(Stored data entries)
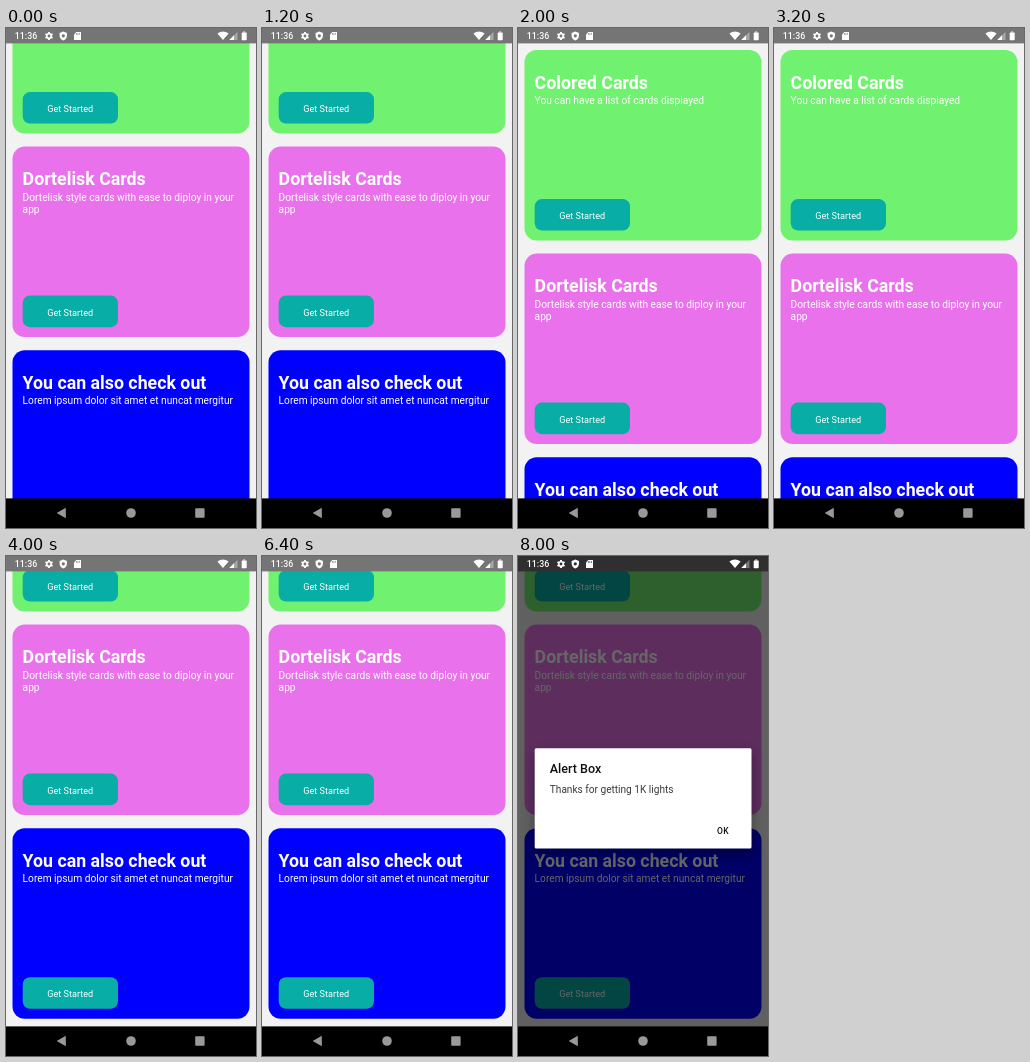
Write an HTML page with a canvas that moves like this. It is 250 by 500 pixels and loops after 10000 ms.

```html
<!DOCTYPE html>
<html lang="en">
<head>
<meta charset="utf-8">
<title>Cards</title>
<style>
html, body { margin: 0; width: 100%; height: 100%; overflow: hidden; background: #f2f2f2; }
canvas { display: block; width: 250px; height: 500px; }
</style>
</head>
<body>
<canvas id="stage"></canvas>
<script>
const W = 250, H = 500, BAR = 15.4, NAV = 470.4, LOOP = 10000;
const canvas = document.getElementById('stage');
const ctx = canvas.getContext('2d');
const ratio = window.devicePixelRatio || 1;
canvas.width = W * ratio;
canvas.height = H * ratio;
ctx.scale(ratio, ratio);

const PITCH = 203.6, CARD_H = 190.5;
const cards = [
  { color: '#70f270', title: 'Colored Cards', lines: ['You can have a list of cards displayed'] },
  { color: '#e972ec', title: 'Dortelisk Cards', lines: ['Dortelisk style cards with ease to diploy in your', 'app'] },
  { color: '#0000ff', title: 'You can also check out', lines: ['Lorem ipsum dolor sit amet et nuncat mergitur'] }
];

// The list jumps between scroll positions
const steps = [
  { at: 0, scroll: 107 },
  { at: 2000, scroll: 0 },
  { at: 4000, scroll: 157 },
  { at: 8000, scroll: 157, alert: true }
];

function text(str, x, y, size, weight = 400, color = '#fff', spacing = 0) {
  ctx.font = `${weight} ${size}px Roboto, sans-serif`;
  ctx.letterSpacing = spacing + 'px';
  ctx.fillStyle = color;
  ctx.fillText(str, x, y);
}

function box(x, y, w, h, r, color) {
  ctx.fillStyle = color;
  ctx.beginPath();
  ctx.roundRect(x, y, w, h, r);
  ctx.fill();
}

function poly(points, color) {
  ctx.fillStyle = color;
  ctx.beginPath();
  points.forEach(([x, y]) => ctx.lineTo(x, y));
  ctx.closePath();
  ctx.fill();
}

function disc(x, y, r, color) {
  ctx.fillStyle = color;
  ctx.beginPath();
  ctx.arc(x, y, r, 0, Math.PI * 2);
  ctx.fill();
}

function drawCard(card, y) {
  box(6.5, y, 237, CARD_H, 12.2, card.color);
  text(card.title, 16.6, y + 38.5, 17.75, 700);
  card.lines.forEach((line, i) => text(line, 16.6, y + 54.2 + i * 12, 10.2));
  box(16.7, y + 149, 95.3, 31.6, 7.3, '#08ada6');
  text('Get Started', 41.3, y + 168.9, 9.12);
}

function drawGear(x, y, bg) {
  ctx.strokeStyle = '#fff';
  ctx.lineWidth = 1.9;
  for (let i = 0; i < 3; i++) {
    const a = Math.PI / 6 + i * Math.PI / 3;
    const dx = Math.cos(a) * 4.1, dy = Math.sin(a) * 4.1;
    ctx.beginPath();
    ctx.moveTo(x - dx, y - dy);
    ctx.lineTo(x + dx, y + dy);
    ctx.stroke();
  }
  disc(x, y, 3.1, '#fff');
  disc(x, y, 1.4, bg);
}

function drawShield(x, y, bg) {
  ctx.fillStyle = '#fff';
  ctx.beginPath();
  ctx.moveTo(x, y - 4.6);
  ctx.lineTo(x + 3.7, y - 3);
  ctx.lineTo(x + 3.7, y - 0.4);
  ctx.quadraticCurveTo(x + 3.4, y + 3.4, x, y + 4.6);
  ctx.quadraticCurveTo(x - 3.4, y + 3.4, x - 3.7, y - 0.4);
  ctx.lineTo(x - 3.7, y - 3);
  ctx.fill();
  disc(x, y - 0.2, 1.6, bg);
}

function drawStatus(bg) {
  ctx.fillStyle = bg;
  ctx.fillRect(0, 0, W, BAR);
  text('11:36', 8.8, 11, 8.8, 500);
  drawGear(43, 8, bg);
  drawShield(57.3, 8, bg);

  poly([[70.4, 4], [75, 4], [75, 12], [68, 12], [68, 6.4]], '#fff');
  ctx.fillStyle = bg;
  for (let i = 0; i < 3; i++) ctx.fillRect(70 + i * 1.5, 5.2, 0.7, 1.7);

  // Wi-Fi fan
  ctx.fillStyle = '#fff';
  ctx.beginPath();
  ctx.moveTo(217, 12);
  ctx.lineTo(211.4, 5.4);
  ctx.quadraticCurveTo(217, 1.8, 222.6, 5.4);
  ctx.fill();

  poly([[231.5, 3.8], [231.5, 12], [223.3, 12]], 'rgba(255,255,255,.35)');
  poly([[228, 7.3], [228, 12], [223.3, 12]], '#fff');

  box(235.7, 4.4, 5, 7.8, 0.6, '#fff');
  ctx.fillRect(237.2, 3.5, 2, 1);
}

function drawNav() {
  const gray = '#999';
  ctx.fillStyle = '#000';
  ctx.fillRect(0, NAV, W, H - NAV);
  poly([[50.6, 485], [59.8, 479.8], [59.8, 490.2]], gray);
  disc(125, 485, 4.8, gray);
  box(189.2, 480.3, 9.4, 9.4, 0.7, gray);
}

function drawAlert() {
  ctx.fillStyle = 'rgba(0,0,0,.6)';
  ctx.fillRect(0, 0, W, H);
  ctx.save();
  ctx.shadowColor = 'rgba(0,0,0,.35)';
  ctx.shadowBlur = 12 * ratio;
  ctx.shadowOffsetY = 5 * ratio;
  box(16.7, 192.3, 216.8, 100.2, 1.5, '#fff');
  ctx.restore();
  text('Alert Box', 31.8, 217.3, 12.5, 500, '#111');
  text('Thanks for getting 1K lights', 31.8, 237, 10.1, 400, '#3c3c3c');
  text('OK', 199, 277.8, 8.5, 500, '#111', 0.5);
}

function draw(now) {
  const t = now % LOOP;
  const step = steps.filter(s => s.at <= t).pop() || steps[0];
  ctx.fillStyle = '#f2f2f2';
  ctx.fillRect(0, 0, W, H);
  cards.forEach((card, i) => drawCard(card, 22 + i * PITCH - step.scroll));
  if (step.alert) drawAlert();
  drawStatus(step.alert ? '#2f2f2f' : '#757575');
  drawNav();
}

const start = performance.now();
function tick() {
  draw(performance.now() - start);
  requestAnimationFrame(tick);
}
tick();
</script>
</body>
</html>
```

● EXERCISE AIM
Would you copy every line of the entries that includes the word "function"?

● WRITTEN RESPONSE
function text(str, x, y, size, weight = 400, color = '#fff', spacing = 0) {
function box(x, y, w, h, r, color) {
function poly(points, color) {
function disc(x, y, r, color) {
function drawCard(card, y) {
function drawGear(x, y, bg) {
function drawShield(x, y, bg) {
function drawStatus(bg) {
function drawNav() {
function drawAlert() {
function draw(now) {
function tick() {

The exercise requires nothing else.